(Requirement):
From the records that follow, copy every line that contains the word "height".

(Extracted information):
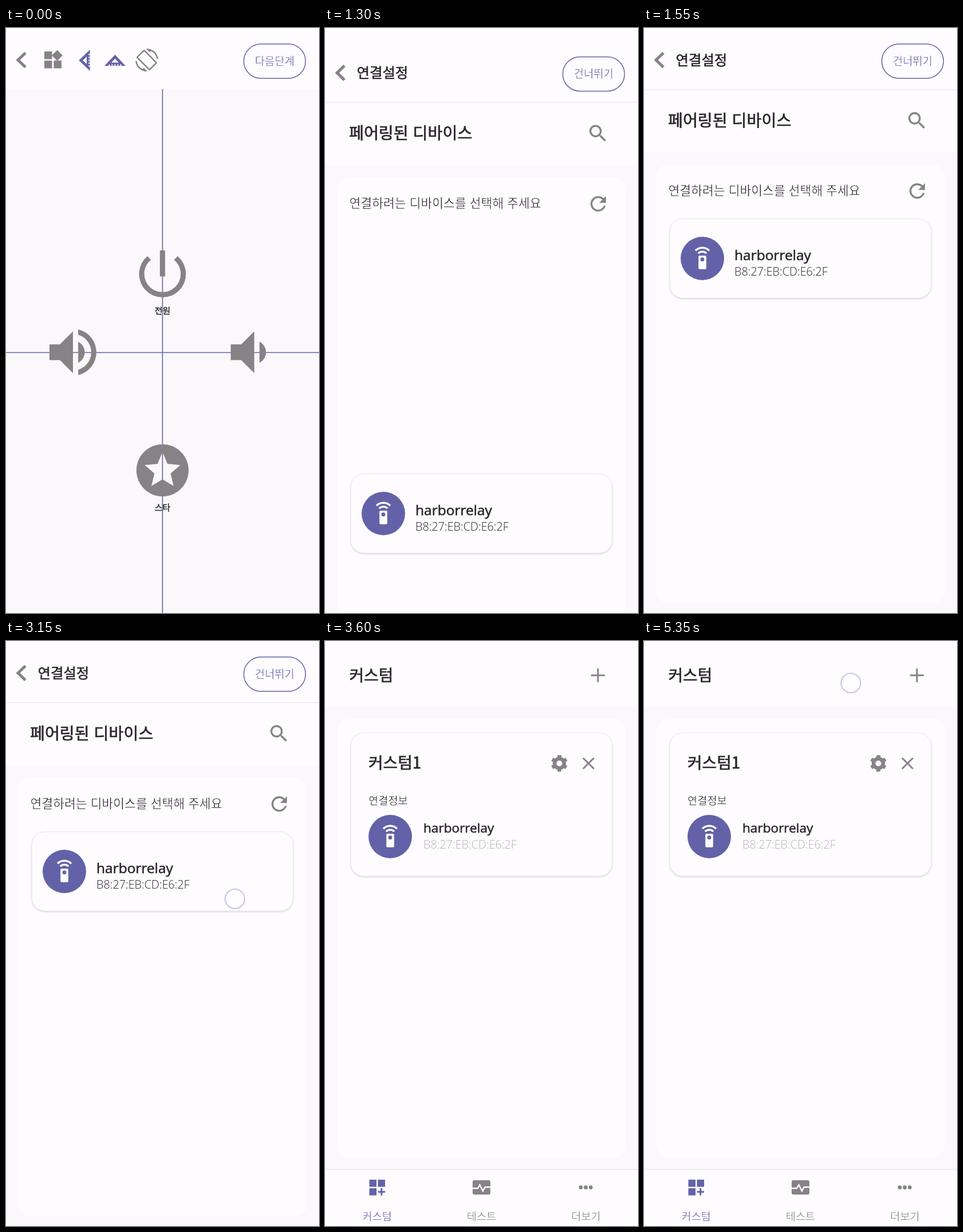
An HTML page for the animation above (5.4 s loop, 547 by 1023 pixels).

```html
<!DOCTYPE html>
<html lang="ko">
<head>
<meta charset="utf-8">
<style>
  html, body { margin: 0; height: 100%; overflow: hidden; background: #faf8fb; }
  svg { display: block; width: 100vw; height: 100vh; }
  text { font-family: 'Noto Sans CJK KR', 'Noto Sans CJK', 'Noto Sans', sans-serif; }
  .latin { font-family: 'Open Sans', 'Noto Sans', sans-serif; }
  .card { fill: #fefcff; stroke: #efedf2; filter: drop-shadow(0 1.5px 1.5px #0003); }
  .bar { fill: #fefcff; filter: drop-shadow(0 0 1.5px #0003); }
  .line { fill: none; stroke: #858385; }
  .pressed { filter: drop-shadow(0 2px 3px #0003); }
</style>
</head>
<body>
<svg id="stage" viewBox="0 0 547 1023" preserveAspectRatio="none"></svg>
<script>
const GREY = '#858385', PURPLE = '#6362a8', WHITE = '#fefcff', BACK = '#faf8fb', INK = '#29272b';

// Icon outlines on a 24 unit grid
const ICONS = {
  power: 'M13 3h-2v10h2zm4.83 2.17-1.42 1.42C17.99 7.86 19 9.81 19 12a7 7 0 0 1-14 0c0-2.19 1.01-4.14 2.58-5.42L6.17 5.17A9 9 0 1 0 17.83 5.17z',
  loud: 'M3 9v6h4l5 5V4L7 9zm13.5 3c0-1.77-1.02-3.29-2.5-4.03v8.05c1.48-.73 2.5-2.25 2.5-4.02zM14 3.23v2.06a7 7 0 0 1 0 13.42v2.06a9 9 0 0 0 0-17.54z',
  quiet: 'M18.5 12c0-1.77-1.02-3.29-2.5-4.03v8.05c1.48-.73 2.5-2.25 2.5-4.02zM5 9v6h4l5 5V4L9 9z',
  star: 'M12 2a10 10 0 1 0 0 20a10 10 0 1 0 0-20zm4.23 16L12 15.45 7.77 18l1.12-4.81-3.73-3.23 4.92-.42L12 5l1.92 4.53 4.92.42-3.73 3.23z',
  remote: 'M15 9H9q-1 0-1 1v12q0 1 1 1h6q1 0 1-1V10q0-1-1-1zm-3 6a2 2 0 1 1 0-4a2 2 0 1 1 0 4zM7.05 6.05l1.41 1.41a5 5 0 0 1 7.08 0l1.41-1.41a7 7 0 0 0-9.9 0zM12 0C8.96 0 6.21 1.23 4.22 3.22l1.41 1.41a9 9 0 0 1 12.73 0l1.41-1.41C17.79 1.23 15.04 0 12 0z',
  search: 'M15.5 14h-.79l-.28-.27A6.5 6.5 0 1 0 13.73 14.43l.27.28v.79l5 4.99L20.49 19zm-6 0a4.5 4.5 0 1 1 0-9a4.5 4.5 0 1 1 0 9z',
  refresh: 'M17.65 6.35A8 8 0 1 0 19.73 14h-2.08A6 6 0 1 1 16.22 7.78L13 11h7V4z',
  rotate: 'M16.48 2.52A10.5 10.5 0 0 1 22.45 11h1.5A12 12 0 0 0 12 0l-.66.03 3.81 3.81zM10.23 1.75a1.5 1.5 0 0 0-2.12 0L1.75 8.11a1.5 1.5 0 0 0 0 2.12l12.02 12.02a1.5 1.5 0 0 0 2.12 0l6.36-6.36a1.5 1.5 0 0 0 0-2.12zm4.6 19.44L2.81 9.17l6.36-6.36 12.02 12.02zM7.52 21.48A10.5 10.5 0 0 1 1.55 13H.05A12 12 0 0 0 12 24l.66-.03-3.81-3.81z',
  ruler: 'M12 2 31 22H-7zm0 7L5.4 16.2H18.6z'
};

const rect = (x, y, w, h, fill, extra = '') =>
  `<rect x="${x}" y="${y}" width="${w}" height="${h}" fill="${fill}" ${extra}/>`;
const stroke = (d, width, color = GREY) => `<path class="line" d="${d}" style="stroke:${color};stroke-width:${width}"/>`;
const icon = (name, cx, cy, scale, color = GREY) =>
  `<path d="${ICONS[name]}" fill="${color}" fill-rule="evenodd" transform="translate(${cx} ${cy}) scale(${scale}) translate(-12 -12)"/>`;

// An outline in ink thickens the regular face, one in the background colour thins it
const text = (str, x, y, size, weight, color = INK, extra = '') => {
  const [edge, width] = weight > 400 ? [color, size * .025] : weight < 400 ? [WHITE, size * .02] : ['none', 0];
  return `<text x="${x}" y="${y}" font-size="${size}" fill="${color}" stroke="${edge}" stroke-width="${width}" ${extra}>${str}</text>`;
};
const centered = (str, x, y, size, weight, color) => text(str, x, y, size, weight, color, 'text-anchor="middle"');
const hostName = (x, y, size) => text('harborrelay', x, y, size, 500, INK, 'class="latin"');
const address = (x, y, color) => text('B8:27:EB:CD:E6:2F', x, y, 19.8, 400, color, 'class="latin" font-weight="300"');
const card = (y, h) => `<rect class="card" x="45.5" y="${y}" width="456" height="${h}" rx="22"/>`;
const panel = y => rect(21.5, y, 504, 767, WHITE, 'rx="22"');

const backArrow = stroke('M34 43.5 21 56 34 68.5', 5);
const button = (label, id) =>
  `<g id="${id}"><rect x="415.5" y="28" width="108" height="60" rx="30" fill="${WHITE}" stroke="${PURPLE}" stroke-width="1.5"/></g>`
  + centered(label, 469.5, 64.5, 18.8, 300, PURPLE);
const device = (x, y) => `<circle cx="${x}" cy="${y}" r="38" fill="${PURPLE}"/>` + icon('remote', x, y, 1.7, WHITE);

const ruler = (cx, cy, angle) => `<g transform="translate(${cx} ${cy}) rotate(${angle})">`
  + icon('ruler', 0, 0, .97, PURPLE)
  + [-10, -5, 0, 5, 10].map(x => rect(x - 1, 7, 2, 3, WHITE)).join('') + '</g>';

const editor = rect(0, 0, 547, 1023, BACK) + rect(0, 0, 547, 107, WHITE) + backArrow
  + rect(67, 41, 13.5, 13.5, GREY) + rect(67, 57, 13.5, 13.5, GREY) + rect(83.5, 57, 13.5, 13.5, GREY)
  + `<path d="M89.5 38.5 99 48 89.5 57.5 80 48z" fill="${GREY}"/>`
  + ruler(137, 56.5, -90) + ruler(190.5, 56.5, 0) + icon('rotate', 246, 56, 1.66)
  + button('다음단계', 'next')
  + stroke('M273.5 107V1023M0 567.5H547', 1.6, '#6165a2')
  + icon('power', 273.5, 430, 4.55) + centered('전원', 273.5, 500, 15, 500)
  + icon('loud', 117, 567, 4.56) + icon('quiet', 424.7, 567, 4.56)
  + icon('star', 273.5, 773.5, 4.56) + centered('스타', 273.5, 844, 15, 500);

const pairing = rect(0, 0, 547, 1123, BACK) + rect(0, -100, 547, 317, WHITE)
  + '<rect class="bar" y="-100" width="547" height="207"/>'
  + backArrow + text('연결설정', 55.5, 64.5, 24.4, 500) + button('건너뛰기', 'skip')
  + text('페어링된 디바이스', 42, 171.5, 28.2, 500) + icon('search', 477, 162, 1.66)
  + panel(239) + text('연결하려는 디바이스를 선택해 주세요', 42.5, 292, 21.55, 300) + icon('refresh', 477.5, 285, 1.69)
  + '<g id="found">' + card(334, 138) + device(102, 403) + hostName(158, 406, 24.5) + address(158, 433) + '</g>';

const gear = `<g class="line" transform="translate(409.5 214)"><circle r="8.3" stroke-width="6.5"/>
  <circle r="12" stroke-width="5" pathLength="12" stroke-dasharray="1" transform="rotate(15)"/></g>`;

const home = rect(0, 0, 547, 1023, BACK) + rect(0, 0, 547, 114.5, WHITE)
  + text('커스텀', 42.5, 69.5, 27.8, 500) + stroke('M465 60H489M477 48V72', 3)
  + panel(136.5) + card(161, 250)
  + text('커스텀1', 76, 223, 27.8, 500) + gear + stroke('M451 204.5 470 223.5M470 204.5 451 223.5', 3)
  + text('연결정보', 76, 286, 18.7, 300) + device(114, 342)
  + hostName(172, 335, 22.6) + address(172, 363, '#b4b2b6')
  + '<rect class="bar" y="925" width="547" height="110"/>'
  + rect(77.5, 942, 12.5, 12.5, PURPLE) + rect(92.5, 942, 12.5, 12.5, PURPLE) + rect(77.5, 957, 12.5, 12.5, PURPLE)
  + stroke('M92.5 963.3H105M98.7 957V969.5', 3, PURPLE)
  + rect(258, 943, 31, 25, GREY, 'rx="3"') + stroke('M258 957H267L270.5 951 276 962 279.5 955H289', 2.3, WHITE)
  + [447, 455.7, 464.4].map(x => `<circle cx="${x}" cy="955.5" r="3.4" fill="${GREY}"/>`).join('')
  + centered('커스텀', 91, 1012.5, 18.7, 300, PURPLE) + centered('테스트', 273.5, 1012.5, 18.7, 300, GREY)
  + centered('더보기', 456, 1012.5, 18.7, 300, GREY);

const el = id => document.getElementById(id);
el('stage').innerHTML = `<g id="editor">${editor}</g><g id="home">${home}</g><g id="pairing">${pairing}</g>
  <circle id="touch" r="17" fill="#fefcff" fill-opacity=".4" stroke="#c6c6e6" stroke-width="2.2"/>`;

const LOOP = 5400, STEP = 50;
const TAPS = [
  { from: 50, to: 700, x: 203, y: 74.5 },
  { from: 1000, to: 1200, x: 496, y: 71 },
  { from: 3150, to: 3350, x: 400, y: 451 },
  { from: 5200, to: 5500, x: 361.5, y: 73.5 }
];
const progress = (t, from, to) => Math.min(1, Math.max(0, (t - from) / (to - from)));
const easeOut = (p, power) => 1 - (1 - p) ** power;
const show = (id, on) => el(id).setAttribute('visibility', on ? 'visible' : 'hidden');
const shift = (id, y) => el(id).setAttribute('transform', `translate(0 ${y})`);

function draw(t) {
  const opening = easeOut(progress(t, 1220, 1570), 5);
  const closing = progress(t, 3400, 3580);
  show('editor', t < 1300);
  show('home', t >= 3350);
  show('pairing', t >= 1220 && t < 3580);
  el('pairing').setAttribute('opacity', progress(t, 1210, 1290) * (1 - closing));
  shift('pairing', 82 * (1 - opening + closing));
  shift('found', 732 * (1 - easeOut(progress(t, 1250, 1550), 3)));
  el('next').setAttribute('class', t >= 1000 && t < 1250 ? 'pressed' : '');

  const tap = TAPS.find(({ from, to }) => t >= from && t < to);
  show('touch', tap);
  if (tap) {
    el('touch').setAttribute('transform', `translate(${tap.x} ${tap.y})`);
    el('touch').setAttribute('opacity', Math.min(1, (tap.to - t) / 150));
  }
}

const start = performance.now();
function frame() {
  const t = (performance.now() - start) % LOOP;
  draw(Math.floor(t / STEP) * STEP);
  requestAnimationFrame(frame);
}
frame();
</script>
</body>
</html>
```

(Task result):
  html, body { margin: 0; height: 100%; overflow: hidden; background: #faf8fb; }
  svg { display: block; width: 100vw; height: 100vh; }
  `<rect x="${x}" y="${y}" width="${w}" height="${h}" fill="${fill}" ${extra}/>`;
const card = (y, h) => `<rect class="card" x="45.5" y="${y}" width="456" height="${h}" rx="22"/>`;
  `<g id="${id}"><rect x="415.5" y="28" width="108" height="60" rx="30" fill="${WHITE}" stroke="${PURPLE}" stroke-width="1.5"/></g>`
  + '<rect class="bar" y="-100" width="547" height="207"/>'
  + '<rect class="bar" y="925" width="547" height="110"/>'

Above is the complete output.